Imagine: blood on her hands, blood between her mother's legs
herself newborn learning what a body was, how to move her feet and hands
knowing that her mother needed help
and there was no one else to give it.
Artemis, strong-voiced one
calls us to step up
because, she taught with her first moments of life,
when need calls
we have what we need to answer.
Women are powerful survivors.
We are justice-warriors.
We get up after the long dark night
and make breakfast for the children.
We get up.  We step up.
We are powerful.  We get it done.
Artemis, strong-voiced one
calls us to cut it out, figure it out,
be the change we need to see.
We are powerful.
We get it done.
Sometimes we are flood-powerful, crashing through resistance,
swift and true as a hail of the Huntress's arrows.
Sometimes we are creek-powerful, small and quiet
and persistent.
There is a saying about rocks and rivers.  The smallest, quietest trickle
will carve its way in time, if it does not allow itself to be diverted.
Artemis, strong Huntress!
Help us find our strength
that we, too, may do what needs doing
however hard, however long the struggle.

Artemis by Joanna Barnum

Artemis by Joanna Barnum

The Art of Storytelling

by Chieftain Branwen

First Rule of Storytelling: There are no rules.
Second Rule of Storytelling: Everything can be substituted.
Third Rule of Storytelling: Remember the Rule of Three.

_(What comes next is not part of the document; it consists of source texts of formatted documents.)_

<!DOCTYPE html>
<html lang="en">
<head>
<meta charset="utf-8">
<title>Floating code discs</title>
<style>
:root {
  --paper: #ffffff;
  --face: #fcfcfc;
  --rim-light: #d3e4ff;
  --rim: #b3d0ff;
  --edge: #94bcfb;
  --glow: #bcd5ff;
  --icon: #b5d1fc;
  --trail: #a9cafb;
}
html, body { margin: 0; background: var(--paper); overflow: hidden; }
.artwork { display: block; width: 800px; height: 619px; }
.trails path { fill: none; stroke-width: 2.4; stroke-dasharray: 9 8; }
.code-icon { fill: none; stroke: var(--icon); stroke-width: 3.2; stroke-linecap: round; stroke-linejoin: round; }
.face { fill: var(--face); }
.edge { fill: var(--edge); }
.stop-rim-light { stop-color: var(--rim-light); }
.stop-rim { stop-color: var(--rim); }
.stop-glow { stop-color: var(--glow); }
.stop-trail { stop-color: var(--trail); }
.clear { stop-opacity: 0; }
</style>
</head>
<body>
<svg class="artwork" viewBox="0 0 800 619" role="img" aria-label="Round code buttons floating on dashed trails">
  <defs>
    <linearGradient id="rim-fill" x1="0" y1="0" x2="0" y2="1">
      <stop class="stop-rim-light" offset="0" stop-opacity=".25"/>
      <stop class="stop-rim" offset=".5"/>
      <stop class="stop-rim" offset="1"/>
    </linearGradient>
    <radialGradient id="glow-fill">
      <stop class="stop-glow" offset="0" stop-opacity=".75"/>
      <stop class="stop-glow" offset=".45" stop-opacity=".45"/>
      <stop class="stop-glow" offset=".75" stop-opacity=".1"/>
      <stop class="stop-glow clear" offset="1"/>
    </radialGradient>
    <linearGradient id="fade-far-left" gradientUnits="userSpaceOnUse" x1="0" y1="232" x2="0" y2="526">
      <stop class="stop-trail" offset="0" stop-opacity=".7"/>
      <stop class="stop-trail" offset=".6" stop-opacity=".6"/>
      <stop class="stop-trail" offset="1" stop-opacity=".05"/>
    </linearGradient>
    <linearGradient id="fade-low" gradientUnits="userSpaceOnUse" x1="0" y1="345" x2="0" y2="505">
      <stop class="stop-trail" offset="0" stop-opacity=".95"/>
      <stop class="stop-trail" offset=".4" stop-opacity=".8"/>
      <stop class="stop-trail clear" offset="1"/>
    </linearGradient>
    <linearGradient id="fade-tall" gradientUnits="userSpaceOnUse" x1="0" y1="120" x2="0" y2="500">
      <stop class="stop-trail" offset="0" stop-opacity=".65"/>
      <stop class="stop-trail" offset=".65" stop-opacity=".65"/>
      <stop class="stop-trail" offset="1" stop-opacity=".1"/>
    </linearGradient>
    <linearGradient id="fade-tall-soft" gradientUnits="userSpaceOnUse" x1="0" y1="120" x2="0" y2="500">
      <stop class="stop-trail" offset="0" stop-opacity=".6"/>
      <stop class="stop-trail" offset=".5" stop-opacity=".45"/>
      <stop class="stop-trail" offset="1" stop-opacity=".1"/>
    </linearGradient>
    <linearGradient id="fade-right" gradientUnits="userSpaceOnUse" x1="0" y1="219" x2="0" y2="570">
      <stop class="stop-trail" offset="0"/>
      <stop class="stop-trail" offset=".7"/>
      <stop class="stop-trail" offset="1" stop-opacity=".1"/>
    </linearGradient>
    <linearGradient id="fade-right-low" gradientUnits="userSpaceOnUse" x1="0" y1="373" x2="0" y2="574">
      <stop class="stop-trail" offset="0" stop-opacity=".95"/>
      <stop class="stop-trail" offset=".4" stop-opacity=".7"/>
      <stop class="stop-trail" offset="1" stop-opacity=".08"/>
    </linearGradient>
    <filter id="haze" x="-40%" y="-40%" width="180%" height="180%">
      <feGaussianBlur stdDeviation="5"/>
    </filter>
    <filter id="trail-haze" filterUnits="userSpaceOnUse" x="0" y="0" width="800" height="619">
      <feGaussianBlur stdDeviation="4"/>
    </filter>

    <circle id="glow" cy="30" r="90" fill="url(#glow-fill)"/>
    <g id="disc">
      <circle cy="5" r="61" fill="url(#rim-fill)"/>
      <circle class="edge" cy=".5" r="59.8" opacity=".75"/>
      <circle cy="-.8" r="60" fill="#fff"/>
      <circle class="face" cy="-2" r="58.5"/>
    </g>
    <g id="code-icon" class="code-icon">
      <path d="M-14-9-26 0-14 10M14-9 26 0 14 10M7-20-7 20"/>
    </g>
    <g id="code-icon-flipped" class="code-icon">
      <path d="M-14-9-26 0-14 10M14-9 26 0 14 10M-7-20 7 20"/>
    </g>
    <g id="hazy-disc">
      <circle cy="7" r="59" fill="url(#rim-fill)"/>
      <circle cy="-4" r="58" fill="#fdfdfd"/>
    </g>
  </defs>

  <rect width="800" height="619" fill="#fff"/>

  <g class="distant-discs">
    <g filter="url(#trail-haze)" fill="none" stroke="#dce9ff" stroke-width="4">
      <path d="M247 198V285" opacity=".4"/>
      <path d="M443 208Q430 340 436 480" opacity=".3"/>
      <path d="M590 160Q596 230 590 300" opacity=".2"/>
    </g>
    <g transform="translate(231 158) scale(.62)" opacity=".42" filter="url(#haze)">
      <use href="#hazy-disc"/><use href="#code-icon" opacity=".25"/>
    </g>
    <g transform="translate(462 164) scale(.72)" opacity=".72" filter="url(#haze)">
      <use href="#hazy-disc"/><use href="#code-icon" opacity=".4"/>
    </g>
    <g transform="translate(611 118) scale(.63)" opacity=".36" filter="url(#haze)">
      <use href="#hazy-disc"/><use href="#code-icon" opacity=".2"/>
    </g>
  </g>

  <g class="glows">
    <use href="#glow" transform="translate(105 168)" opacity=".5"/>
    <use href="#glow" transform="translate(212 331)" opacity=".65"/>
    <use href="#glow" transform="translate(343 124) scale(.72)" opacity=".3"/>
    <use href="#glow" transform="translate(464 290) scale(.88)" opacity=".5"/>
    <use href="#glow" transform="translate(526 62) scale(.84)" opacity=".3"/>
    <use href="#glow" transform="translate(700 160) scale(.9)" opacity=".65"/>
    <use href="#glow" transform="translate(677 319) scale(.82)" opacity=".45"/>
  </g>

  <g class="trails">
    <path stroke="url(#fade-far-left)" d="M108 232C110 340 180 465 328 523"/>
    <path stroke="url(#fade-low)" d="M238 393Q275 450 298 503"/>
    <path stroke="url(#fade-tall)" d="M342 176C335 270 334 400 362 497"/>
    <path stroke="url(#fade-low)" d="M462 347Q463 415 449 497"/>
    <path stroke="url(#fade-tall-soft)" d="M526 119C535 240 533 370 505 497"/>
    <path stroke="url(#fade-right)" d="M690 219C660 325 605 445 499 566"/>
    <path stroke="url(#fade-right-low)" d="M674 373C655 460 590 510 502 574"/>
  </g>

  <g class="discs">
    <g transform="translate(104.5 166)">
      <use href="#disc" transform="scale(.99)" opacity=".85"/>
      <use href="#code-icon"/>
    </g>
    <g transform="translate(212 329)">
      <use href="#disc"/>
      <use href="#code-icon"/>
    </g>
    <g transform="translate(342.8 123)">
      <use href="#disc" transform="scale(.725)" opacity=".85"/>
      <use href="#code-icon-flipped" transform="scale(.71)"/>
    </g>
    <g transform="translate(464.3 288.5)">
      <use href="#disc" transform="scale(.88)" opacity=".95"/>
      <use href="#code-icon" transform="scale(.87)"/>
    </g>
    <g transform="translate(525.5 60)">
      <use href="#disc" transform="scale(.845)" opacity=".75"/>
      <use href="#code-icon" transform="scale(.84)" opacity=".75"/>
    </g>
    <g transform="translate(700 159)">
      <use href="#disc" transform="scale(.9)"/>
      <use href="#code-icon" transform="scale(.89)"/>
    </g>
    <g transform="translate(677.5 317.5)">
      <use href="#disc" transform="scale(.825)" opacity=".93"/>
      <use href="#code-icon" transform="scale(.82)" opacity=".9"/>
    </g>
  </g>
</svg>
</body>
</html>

One of the key elements to good public storytelling is tying in the theme of the occasion to the story. It then becomes not just some time filler to listen to, but a part of the energy and magic of the event itself. Oral storytelling has a long rich history of imparting wisdom, morale, and evoking emotion. It is that history that you want to tap into in the moment. Here are some questions to ask yourself:

What is the theme of the occasion?
How do modern people relate to this theme (and what are some difficulties they might have)?
What are some conflicts that reflect this theme?
Are there key elements tying into the next activity that need to be present?

Even when simply re-telling a myth, asking these questions and infusing the theme of the story into it can elevate the story, and the event. Most classical myths are the mere skeletons of stories, and are ready and waiting to be used as vehicles for magic and lessons.

Storytelling is about creating history in the moment, do not be afraid to change myth and stories to fit the need of the event. People will remember things that connect directly to them much more, and we are creating our own traditions in doing so.

Rule of Three

It is easier to remember stories with elements of three. At its simplest, any story can be broken down into three parts:

Introduction: Climax: Resolution

Each of those parts can also be simplified into three points:

  • Introduction: Set up the world, set up character, set up conflict and/or lesson "theme."
  • Climax: Three quests/tasks/challenges all tying in to "theme."
  • Resolution: Achievement of lesson "theme," ending for character, tie into next activity or the event itself.

Tips and Tricks

  • You don't have to memorize everything!
    (Memorize the bullet points of the Rule of Three, names, and one or two details.)
  • Look your audience in the eye, make connections.
  • Volume and inflection can make or break you.
  • Movement is good, make sure it's intentional.
  • Remember the first rule of storytelling, there are no rules.


Books on world folktales and mythology
Wikipedia's List of fairy tales
Children's storybooks
Folk songs
Look into the "Hero's Journey"